In 1967 Valerie felt that she was getting short of breath when she was four months pregnant with Janet, Neil at this time being one year old and I was working on Liverpool docks.  Valerie went for a check up and within about a day was in Broadgreen Hospital having her left lung removed due to a congenital lung problem due to her premature birth.

Examples of medical problems encountered

Captain George Fox had a stroke prior to berthing at Perth Amboy.  We got him to hospital but he died before we returned to the States.

Chief Officer George Putt and others, delirium tremens (DT's)

Second Officer Dave Witherick, circumcision required.

Chief Steward Graham.  Claimed to be a real seaman when he caught VD for the seventh time.

Chief Steward Coull - hepatitis- landed ashore in Santos hospital but he died.

Chief Engineer Waterfall - taken ill at Melbourne where he wanted to leave the ship.  He was taken ill but we suspect that he was suffering from codeine poisoning.

Third Engineer Priest's young  son fell through the wooden companionway steps on to No 5 tank top and was found to be concussed when take to Falmouth Hospital.   A good job the tank lid was shut at the time or he would have fallen another 40 feet to the bottom !
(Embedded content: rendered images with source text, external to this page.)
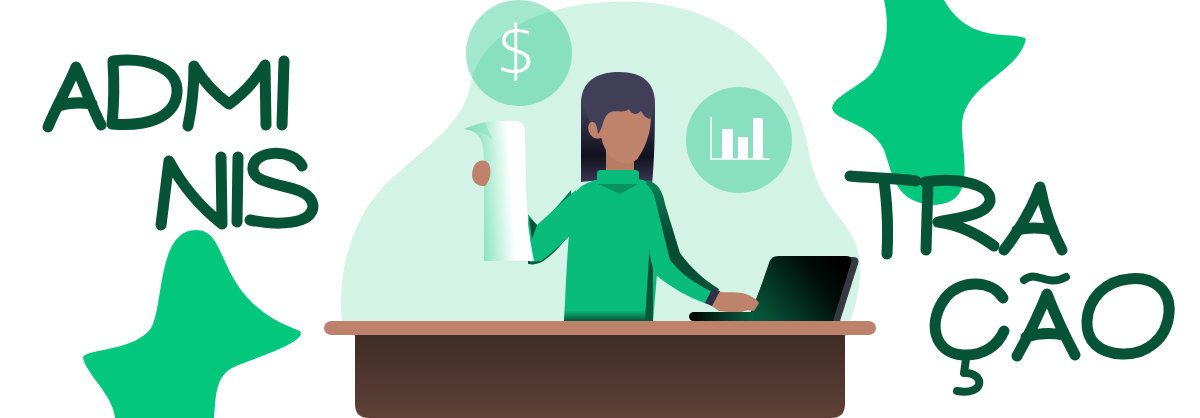
<!DOCTYPE html>
<html lang="pt-BR">
<head>
<meta charset="utf-8">
<title>Administração</title>
<style>
:root{--ink:#075338;--leaf:#03c77d;--mint:#d2f3e6;--sweater:#0abc7b;--shade:#075237;--skin:#bf836b;--hair:#413f58;--wood:#be826c}
*{box-sizing:border-box}
html,body{margin:0;width:1200px;height:418px;overflow:hidden;background:#fff}
.banner{position:relative;width:1200px;height:418px;overflow:hidden}
.banner svg{position:absolute;left:0;top:0;display:block}
.banner h1{margin:0}
.lettering{fill:none;stroke:var(--ink);stroke-width:11;stroke-linecap:round;stroke-linejoin:round}
.bubble{fill:#0abf7c;fill-opacity:.37}
.dollar{position:absolute;left:466px;top:0;width:100px;height:98px;font:300 72px/98px "Open Sans","Noto Sans",sans-serif;color:#fff;text-align:center}
</style>
</head>
<body>
<header class="banner">
<svg width="1200" height="418" viewBox="0 0 1200 418" role="img" aria-label="Mulher em uma mesa com relatório e notebook">
<defs>
<linearGradient id="paper" x1="0" y1=".55" x2="1" y2=".42"><stop offset="0" stop-color="#45d3a0"/><stop offset=".15" stop-color="#78dfb9"/><stop offset=".68" stop-color="#fff"/></linearGradient>
<linearGradient id="hair-fade" x1="0" y1="0" x2="0" y2="1"><stop offset=".3" stop-color="#413f58"/><stop offset=".75" stop-color="#11101d"/><stop offset="1" stop-color="#3d3b54"/></linearGradient>
<linearGradient id="hem" x1="0" y1="0" x2="0" y2="1"><stop offset=".1" stop-color="#0abc7b"/><stop offset="1" stop-color="#06533a"/></linearGradient>
<linearGradient id="screen" x1="0" y1=".7" x2="1" y2=".2"><stop offset="0" stop-color="#07553a"/><stop offset=".7" stop-color="#010b07"/><stop offset="1" stop-color="#000"/></linearGradient>
<linearGradient id="keyboard"><stop offset="0" stop-color="#000"/><stop offset=".55" stop-color="#063a28"/><stop offset="1" stop-color="#075a3d"/></linearGradient>
<linearGradient id="desk-front" x1="0" y1="0" x2="0" y2="1"><stop offset="0" stop-color="#3f2c26"/><stop offset="1" stop-color="#5f4137"/></linearGradient>
<linearGradient id="sleeve-shade" x1="0" y1="0" x2="0" y2="1"><stop offset="0" stop-color="#07835a"/><stop offset=".4" stop-color="#064a33"/><stop offset="1" stop-color="#07583c"/></linearGradient>
</defs>

<g id="organic-shapes">
<path fill="var(--leaf)" d="M196 230C232 230 212 300 300 331C308 342 255 358 234 367C215 376 216 396 214 418H115C113 395 87 375 83 358C85 348 134 352 151 328C164 306 157 230 196 230Z"/>
<path fill="var(--leaf)" d="M884 0C890 27 886 48 877 66C866 86 835 93 832 108C835 122 871 122 884 150C894 178 895 203 935 205C974 203 964 165 962 131C959 84 1018 75 1026 39C1017 30 970 47 944 0Z"/>
<path fill="var(--mint)" d="M342 321C338 285 345 225 387 183C430 143 464 124 471 82C485 22 565-2 640 2C740 8 794 73 808 147C820 218 857 219 860 263C861 286 856 306 850 321Z"/>
</g>

<g id="bubbles">
<circle class="bubble" cx="519" cy="53" r="53"/>
<circle class="bubble" cx="739" cy="140" r="53"/>
<g fill="#fff">
<rect x="722" y="129" width="11" height="30"/>
<rect x="738" y="137" width="10" height="22"/>
<rect x="753" y="118" width="10" height="41"/>
<path fill="none" stroke="#fff" stroke-width="1.5" d="M711 117V159H770"/>
</g>
</g>

<g id="woman">
<path fill="url(#hair-fade)" d="M581 182V104C581 82 596 72 619 72C643 72 655 83 655 104C655 135 654 165 652 184L620 178Z"/>
<path fill="url(#sleeve-shade)" d="M571 190C559 205 546 219 530 231L528 218V264C541 267 552 256 574 230Z"/>
<path fill="var(--sweater)" d="M528 214L537 225C552 212 565 199 576 190L581 224C568 237 553 253 541 261L530 262Z"/>
<path fill="var(--shade)" d="M529 217L537 225L532 239Z"/>
<path fill="var(--sweater)" d="M564 321C566 285 567 246 572 205C573 189 583 183 600 179H638C653 181 660 190 663 205L653 321Z"/>
<path fill="url(#hem)" d="M565 309H653V321H564Z"/>
<path fill="url(#sleeve-shade)" d="M646 180C658 182 663 192 665 204L680 253C691 268 703 279 719 289L712 305C694 296 672 283 659 271L653 264V321H645L650 240Z"/>
<path fill="var(--sweater)" d="M638 180C650 183 655 194 657 207L670 260C681 274 695 284 713 292L707 304C688 297 670 287 656 275C651 266 649 252 648 238Z"/>
<path fill="#07925f" d="M597 180H639L620 194Z"/>
<path fill="var(--sweater)" d="M597 173Q597 170 601 170H635Q639 170 639 173V184H597Z"/>
<path fill="#07925f" d="M598 184H638L620 194Z"/>
<path fill="var(--skin)" d="M606 143H634V170H606Z"/>
<path fill="#a86d59" d="M606 151Q615 164 631 164L634 158V170H606Z" opacity=".3"/>
<path fill="var(--skin)" d="M599 125C598 116 607 111 616 109H650C653 124 648 144 638 158C633 166 617 162 609 154C603 148 601 138 599 125Z"/>
<path fill="var(--skin)" d="M601 122C591 118 586 125 589 132C592 139 598 140 603 137Z"/>
<path fill="var(--hair)" d="M586 112C590 87 604 78 622 78C641 78 651 89 653 111L650 119C646 118 643 115 641 111C636 116 631 114 629 109C624 114 615 109 609 113C602 118 604 127 598 134C597 126 596 121 590 122Z"/>
</g>

<g id="report">
<path fill="url(#paper)" d="M464 129Q479 123 494 121H517Q524 122 525 131C526 176 525 221 534 261H484V165C484 143 482 131 464 129Z"/>
<path fill="#8ce2c2" d="M464 129Q475 124 485 122L492 139Q479 129 464 129Z" opacity=".65"/>
<path fill="var(--skin)" d="M473 169C475 160 485 158 489 164C492 172 490 181 485 186C474 187 470 178 473 169Z"/>
</g>

<g id="laptop">
<path fill="#383840" d="M773 257H853Q860 257 858 264L840 321H747Z"/>
<path fill="url(#screen)" d="M778 256H846Q853 256 851 263L833 321H749L769 263Q771 256 778 256Z"/>
<path fill="var(--skin)" d="M715 290C724 294 733 291 742 293C750 295 756 298 759 303L754 311C747 309 744 311 739 313L719 311L707 303Z"/>
<path fill="#303047" d="M712 289L720 291L712 306L705 303Z"/>
<path fill="url(#keyboard)" d="M694 312H753V321H694Q689 321 689 316Q690 312 694 312Z"/>
</g>

<g id="desk">
<path fill="url(#desk-front)" d="M355 333H845V404Q845 418 831 418H369Q355 418 355 404Z"/>
<rect x="324" y="321" width="552" height="14" rx="7" fill="var(--wood)"/>
</g>
</svg>

<span class="dollar" aria-hidden="true">$</span>

<h1 aria-label="Administração">
<svg class="lettering" width="1200" height="418" viewBox="0 0 1200 418" aria-hidden="true">
<g id="admi">
<path d="M48 127C57 105 68 87 76 67C85 86 91 106 101 125M58 106Q73 101 92 104"/>
<path d="M113 62Q115 94 112 124C148 127 175 117 177 93C179 67 145 57 113 61"/>
<path d="M188 126Q194 97 194 66Q208 89 229 104Q251 88 265 65L266 125M284 61L282 125"/>
</g>
<g id="nis">
<path d="M161 225L169 161Q189 198 222 224L221 157M238 157L237 222"/>
<path d="M302 166C294 148 251 149 253 170C256 190 311 181 313 206C312 226 274 225 250 220"/>
</g>
<g id="tra">
<path d="M850 176C870 178 893 178 916 181M884 181Q889 216 887 254"/>
<path d="M928 182L926 250M925 182C957 177 992 184 990 201C987 216 955 218 938 222Q967 226 994 246"/>
<path d="M1004 250Q1028 219 1040 187Q1047 222 1062 250M1017 230Q1033 226 1053 230"/>
</g>
<g id="cao">
<path d="M1003 298C992 280 961 279 946 297C927 321 933 353 963 355C984 356 998 345 1004 331"/>
<path stroke-width="8" d="M966 359L964 373C985 372 986 396 957 391"/>
<path d="M1017 356Q1035 324 1047 294Q1059 325 1075 355M1026 337Q1044 331 1064 335"/>
<path stroke-width="8" d="M1024 280C1037 269 1046 288 1066 277"/>
<path d="M1129 279C1154 276 1171 291 1169 313C1167 339 1146 355 1122 354C1099 353 1086 341 1087 321C1088 298 1106 281 1129 279Z"/>
</g>
</svg>
</h1>
</header>
</body>
</html>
What would now be called industrial injuries of dermatitis, cuts, bruises, sprains.

Additionally the Chief Steward at the 09.00 sick muster had the following to diagnose and treat.

1.Indian crew  = tuberculosis and/or glaucoma.

2.Headache  = cold, flu, excess alcohol.

3.Stomach ache = Chill, bad  food eaten ashore (usually fish), excess alcohol.

4.Runs = any of the above.

5.Heat stroke = take your salt tablets and drink more water.

6.Sun stroke = put this calamine on and cover yourself up in future.

7.Frost bite = grease up and take a tot of rum , but wear more clothes next time.

8.Toothache = wear and tear of age.  Or in my case all my fillings fell out after having my face frozen when anchoring in the Dardenelles in a winter gale from Russia.  When I came into the accommodation over the next hour I started to thaw out and my teeth and their fillings expanded at different rates and all my fillings fell out one by one.

Shore side doctors those who attend ships crews at any hour of the day or night are not always the best of their profession, e.g. had we not been treating Dave Witherick with antibiotics for a week and taken the radioed advice from "CRIM" doctors in Rome  I believe Dave Witherick would have died from the medical treatment of the Ceuta doctor.